Several women attended and spoke at the event, but in a smaller breakout room ahead of the keynote speech by Karen Straughan – a Canadian YouTuber (with almost 200,000 subscribers) and, in Buchanan’s words, “the most important anti-feminist in the world” – I was, briefly, the only woman in a room of entirely white men.
Paul Elam, founder of the website A Voice For Men in the USA, joined via video link. After a speech in which he described women as “opportunistic parasites in the lives of men”, he was greeted to rapturous applause.
The de facto leader of the MRA movement, Elam is listed as a purveyor of “male supremacy” by the Southern Poverty Law Centre (SPLC), “a hateful ideology advocating for the subjugation of women.” He is perhaps best known for declaring October “Bash a Violent Bitch Month”,
“Young men should be furious,” Buchanan told me. “When you actually understand how the world is stacked against you, anger is a really reasonable response. Frankly there should be a lot more anger. Men should be marching on parliament in their millions.”

Unhappy marriage not grounds for divorce, supreme court rules

A woman who wants to divorce her husband of 40 years because she says their marriage is unhappy has lost her case. Supreme court judges “reluctantly” told her she must remain his wife, because a joyless marriage is not adequate grounds for a divorce if one spouse refuses to agree.
Five judges at the UK’s highest court unanimously upheld rulings by a family court and the court of appeal that Tini Owens, 68, must stay married to Hugh Owens, 80, despite her complaint that the marriage was loveless and had broken down.
Tini’s case has thrust the country’s lack of provision for no-fault divorce into the spotlight. Even spouses mutually seeking to end a marriage must, unless they have been living apart, assign blame and make often damaging allegations that lawyers say inflame potentially amicable proceedings.
Tini petitioned for divorce, alleging that her husband had prioritised his work over their home life, his treatment of her lacked love and affection, he was often moody and argumentative, he had disparaged her in front of others, and that she had grown apart from him.
In an initial hearing in October 2015, a judge allowed Tini to expand her grounds for divorce to 27 examples. But he nevertheless dismissed her petition, ruling that her case was flimsy and exaggerated. The judge said that while Hugh was “somewhat old-school”, Tini was more sensitive than most wives.

Violent deaths in Australia: Powerful image reveals dark reality

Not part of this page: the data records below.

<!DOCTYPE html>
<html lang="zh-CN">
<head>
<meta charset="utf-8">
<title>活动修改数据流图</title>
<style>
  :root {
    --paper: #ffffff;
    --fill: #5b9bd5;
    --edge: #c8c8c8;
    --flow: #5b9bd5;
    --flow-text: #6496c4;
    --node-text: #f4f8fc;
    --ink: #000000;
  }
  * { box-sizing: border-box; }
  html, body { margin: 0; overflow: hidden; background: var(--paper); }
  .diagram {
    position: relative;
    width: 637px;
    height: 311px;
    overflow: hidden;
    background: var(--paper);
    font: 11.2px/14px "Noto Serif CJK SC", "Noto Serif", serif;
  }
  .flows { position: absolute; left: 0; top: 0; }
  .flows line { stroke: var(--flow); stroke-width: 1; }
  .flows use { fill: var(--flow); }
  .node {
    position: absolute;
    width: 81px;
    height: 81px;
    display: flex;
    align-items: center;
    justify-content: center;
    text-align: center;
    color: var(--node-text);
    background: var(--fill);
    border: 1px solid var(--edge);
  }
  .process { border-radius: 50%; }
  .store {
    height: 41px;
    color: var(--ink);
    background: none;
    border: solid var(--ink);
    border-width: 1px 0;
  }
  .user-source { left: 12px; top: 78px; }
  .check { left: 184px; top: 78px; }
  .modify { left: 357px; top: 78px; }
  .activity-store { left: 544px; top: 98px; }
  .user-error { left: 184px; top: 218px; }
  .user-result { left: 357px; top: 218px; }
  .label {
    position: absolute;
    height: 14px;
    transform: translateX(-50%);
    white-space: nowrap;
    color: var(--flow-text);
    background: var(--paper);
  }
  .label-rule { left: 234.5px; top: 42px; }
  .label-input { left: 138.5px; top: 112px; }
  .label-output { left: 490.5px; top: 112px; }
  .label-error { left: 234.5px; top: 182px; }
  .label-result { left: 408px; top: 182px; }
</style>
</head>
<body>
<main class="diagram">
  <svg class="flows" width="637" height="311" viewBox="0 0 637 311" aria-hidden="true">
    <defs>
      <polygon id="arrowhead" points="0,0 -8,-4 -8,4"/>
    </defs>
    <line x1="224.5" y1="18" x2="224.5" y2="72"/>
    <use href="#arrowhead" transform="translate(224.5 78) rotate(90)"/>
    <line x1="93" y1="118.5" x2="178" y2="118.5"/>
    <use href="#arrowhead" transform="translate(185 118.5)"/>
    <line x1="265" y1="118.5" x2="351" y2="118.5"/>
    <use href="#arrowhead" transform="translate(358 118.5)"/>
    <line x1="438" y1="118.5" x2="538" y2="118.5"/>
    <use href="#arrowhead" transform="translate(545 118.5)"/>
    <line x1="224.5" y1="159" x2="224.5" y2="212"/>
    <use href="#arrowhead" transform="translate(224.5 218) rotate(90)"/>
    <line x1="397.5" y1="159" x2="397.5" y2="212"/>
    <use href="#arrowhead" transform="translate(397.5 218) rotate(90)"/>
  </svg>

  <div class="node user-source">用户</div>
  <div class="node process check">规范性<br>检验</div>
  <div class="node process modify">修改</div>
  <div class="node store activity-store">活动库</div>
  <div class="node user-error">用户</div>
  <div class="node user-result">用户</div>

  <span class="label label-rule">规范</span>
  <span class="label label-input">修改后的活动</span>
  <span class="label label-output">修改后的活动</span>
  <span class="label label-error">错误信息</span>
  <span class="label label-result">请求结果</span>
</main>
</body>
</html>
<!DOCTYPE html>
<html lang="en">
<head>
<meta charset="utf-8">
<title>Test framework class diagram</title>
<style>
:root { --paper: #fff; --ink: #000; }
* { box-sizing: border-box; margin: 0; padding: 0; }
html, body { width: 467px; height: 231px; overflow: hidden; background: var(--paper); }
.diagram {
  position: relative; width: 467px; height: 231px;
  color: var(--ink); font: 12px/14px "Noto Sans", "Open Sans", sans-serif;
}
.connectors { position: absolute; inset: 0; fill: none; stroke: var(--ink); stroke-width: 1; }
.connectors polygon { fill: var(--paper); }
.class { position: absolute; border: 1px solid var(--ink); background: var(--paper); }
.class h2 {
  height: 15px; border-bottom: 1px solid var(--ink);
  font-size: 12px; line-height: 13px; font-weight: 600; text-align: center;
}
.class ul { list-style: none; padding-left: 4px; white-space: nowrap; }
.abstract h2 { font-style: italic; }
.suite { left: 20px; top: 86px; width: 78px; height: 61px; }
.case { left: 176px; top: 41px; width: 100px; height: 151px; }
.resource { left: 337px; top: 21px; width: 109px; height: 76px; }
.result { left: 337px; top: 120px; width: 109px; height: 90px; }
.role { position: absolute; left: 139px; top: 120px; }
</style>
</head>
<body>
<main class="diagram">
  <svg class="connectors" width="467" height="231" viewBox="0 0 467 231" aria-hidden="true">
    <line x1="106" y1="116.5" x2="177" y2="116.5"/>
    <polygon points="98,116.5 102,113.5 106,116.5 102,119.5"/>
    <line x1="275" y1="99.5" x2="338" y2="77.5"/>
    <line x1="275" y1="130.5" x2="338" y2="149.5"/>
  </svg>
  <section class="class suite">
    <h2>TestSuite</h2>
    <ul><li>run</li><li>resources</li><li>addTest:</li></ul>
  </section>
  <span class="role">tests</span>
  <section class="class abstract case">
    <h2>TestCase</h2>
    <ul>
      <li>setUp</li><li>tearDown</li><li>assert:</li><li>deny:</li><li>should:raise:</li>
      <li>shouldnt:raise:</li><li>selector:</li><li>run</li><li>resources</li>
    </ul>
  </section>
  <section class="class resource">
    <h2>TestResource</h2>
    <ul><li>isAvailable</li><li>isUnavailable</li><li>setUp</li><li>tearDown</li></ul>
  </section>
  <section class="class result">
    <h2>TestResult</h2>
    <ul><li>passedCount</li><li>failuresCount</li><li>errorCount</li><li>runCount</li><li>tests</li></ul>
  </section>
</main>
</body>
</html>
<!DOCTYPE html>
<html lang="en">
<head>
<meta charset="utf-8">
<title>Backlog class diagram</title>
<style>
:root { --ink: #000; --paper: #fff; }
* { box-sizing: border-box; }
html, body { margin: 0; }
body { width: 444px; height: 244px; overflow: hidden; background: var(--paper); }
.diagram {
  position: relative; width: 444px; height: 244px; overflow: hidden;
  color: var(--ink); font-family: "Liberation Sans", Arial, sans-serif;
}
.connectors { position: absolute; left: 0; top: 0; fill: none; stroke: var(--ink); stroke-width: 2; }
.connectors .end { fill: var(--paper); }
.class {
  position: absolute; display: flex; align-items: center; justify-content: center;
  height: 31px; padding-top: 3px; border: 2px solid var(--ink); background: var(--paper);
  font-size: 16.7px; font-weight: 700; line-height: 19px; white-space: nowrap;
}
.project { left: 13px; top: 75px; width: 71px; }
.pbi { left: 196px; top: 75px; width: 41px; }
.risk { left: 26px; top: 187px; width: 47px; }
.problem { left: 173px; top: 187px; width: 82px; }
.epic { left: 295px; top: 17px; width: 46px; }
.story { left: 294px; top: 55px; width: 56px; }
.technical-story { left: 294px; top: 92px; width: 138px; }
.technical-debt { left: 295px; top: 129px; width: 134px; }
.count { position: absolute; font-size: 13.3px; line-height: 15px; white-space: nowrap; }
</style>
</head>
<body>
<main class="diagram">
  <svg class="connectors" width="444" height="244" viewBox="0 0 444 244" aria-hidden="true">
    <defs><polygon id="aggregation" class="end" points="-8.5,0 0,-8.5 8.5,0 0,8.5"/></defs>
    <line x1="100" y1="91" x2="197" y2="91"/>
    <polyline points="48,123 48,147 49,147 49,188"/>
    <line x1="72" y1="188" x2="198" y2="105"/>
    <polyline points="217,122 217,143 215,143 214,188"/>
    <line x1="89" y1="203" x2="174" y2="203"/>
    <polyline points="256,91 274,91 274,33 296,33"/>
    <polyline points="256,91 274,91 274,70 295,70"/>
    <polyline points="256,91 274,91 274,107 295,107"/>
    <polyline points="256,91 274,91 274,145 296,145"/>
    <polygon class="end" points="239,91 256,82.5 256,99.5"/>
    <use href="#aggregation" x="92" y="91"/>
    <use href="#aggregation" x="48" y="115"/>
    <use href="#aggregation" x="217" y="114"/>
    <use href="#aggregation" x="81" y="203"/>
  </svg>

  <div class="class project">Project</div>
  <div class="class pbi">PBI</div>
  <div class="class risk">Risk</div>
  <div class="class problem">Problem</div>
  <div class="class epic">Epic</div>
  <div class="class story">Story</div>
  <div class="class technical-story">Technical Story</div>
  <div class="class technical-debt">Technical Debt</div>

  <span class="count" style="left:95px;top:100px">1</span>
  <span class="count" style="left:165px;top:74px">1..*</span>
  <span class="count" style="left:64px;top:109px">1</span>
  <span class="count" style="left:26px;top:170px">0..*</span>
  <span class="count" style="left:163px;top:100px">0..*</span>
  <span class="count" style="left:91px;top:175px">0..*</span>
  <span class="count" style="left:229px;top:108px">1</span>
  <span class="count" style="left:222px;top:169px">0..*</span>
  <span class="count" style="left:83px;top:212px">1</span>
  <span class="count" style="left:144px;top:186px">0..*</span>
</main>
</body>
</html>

AN interactive map that puts violent deaths into stunning perspective has gone live in a first of its kind for Australia.
The Red Heart Campaign has commemorated more than 1000 lives of women and children lost to violence in an online interactive memorial which its creators have called the ‘Australian Femicide Map’.
“All of the hearts you see represent women and children lost to violence in Australia,” according to a Red Heart statement released today.
“Simple tap on a (heart) and the victim’s story and photo will pop up as will the location of their death.”
Figures by the Red Heart Campaign also show that 69 men have been murdered so far in 2018. It is alleged most of these deaths were caused by another man. Of those 69 men who have died, 11 of them were allegedly related to family violence. It is alleged that out of those 10 deaths, five men were killed by another male, and six were killed by a female.
Red Heart Campaign researcher Katherine Benson said the statistics showed “we are not at risk of terrorism, we are at risk of each other”.
“Growing up in the ’80s I was taught about stranger danger,” she said. “Nobody taught me to be cautious of the people that I loved.”
“Men are killing men. Men’s Rights Activists (MRA’s) are lying about male violence. Men are lying about statistics around male suicide, and we should all be outraged by that.”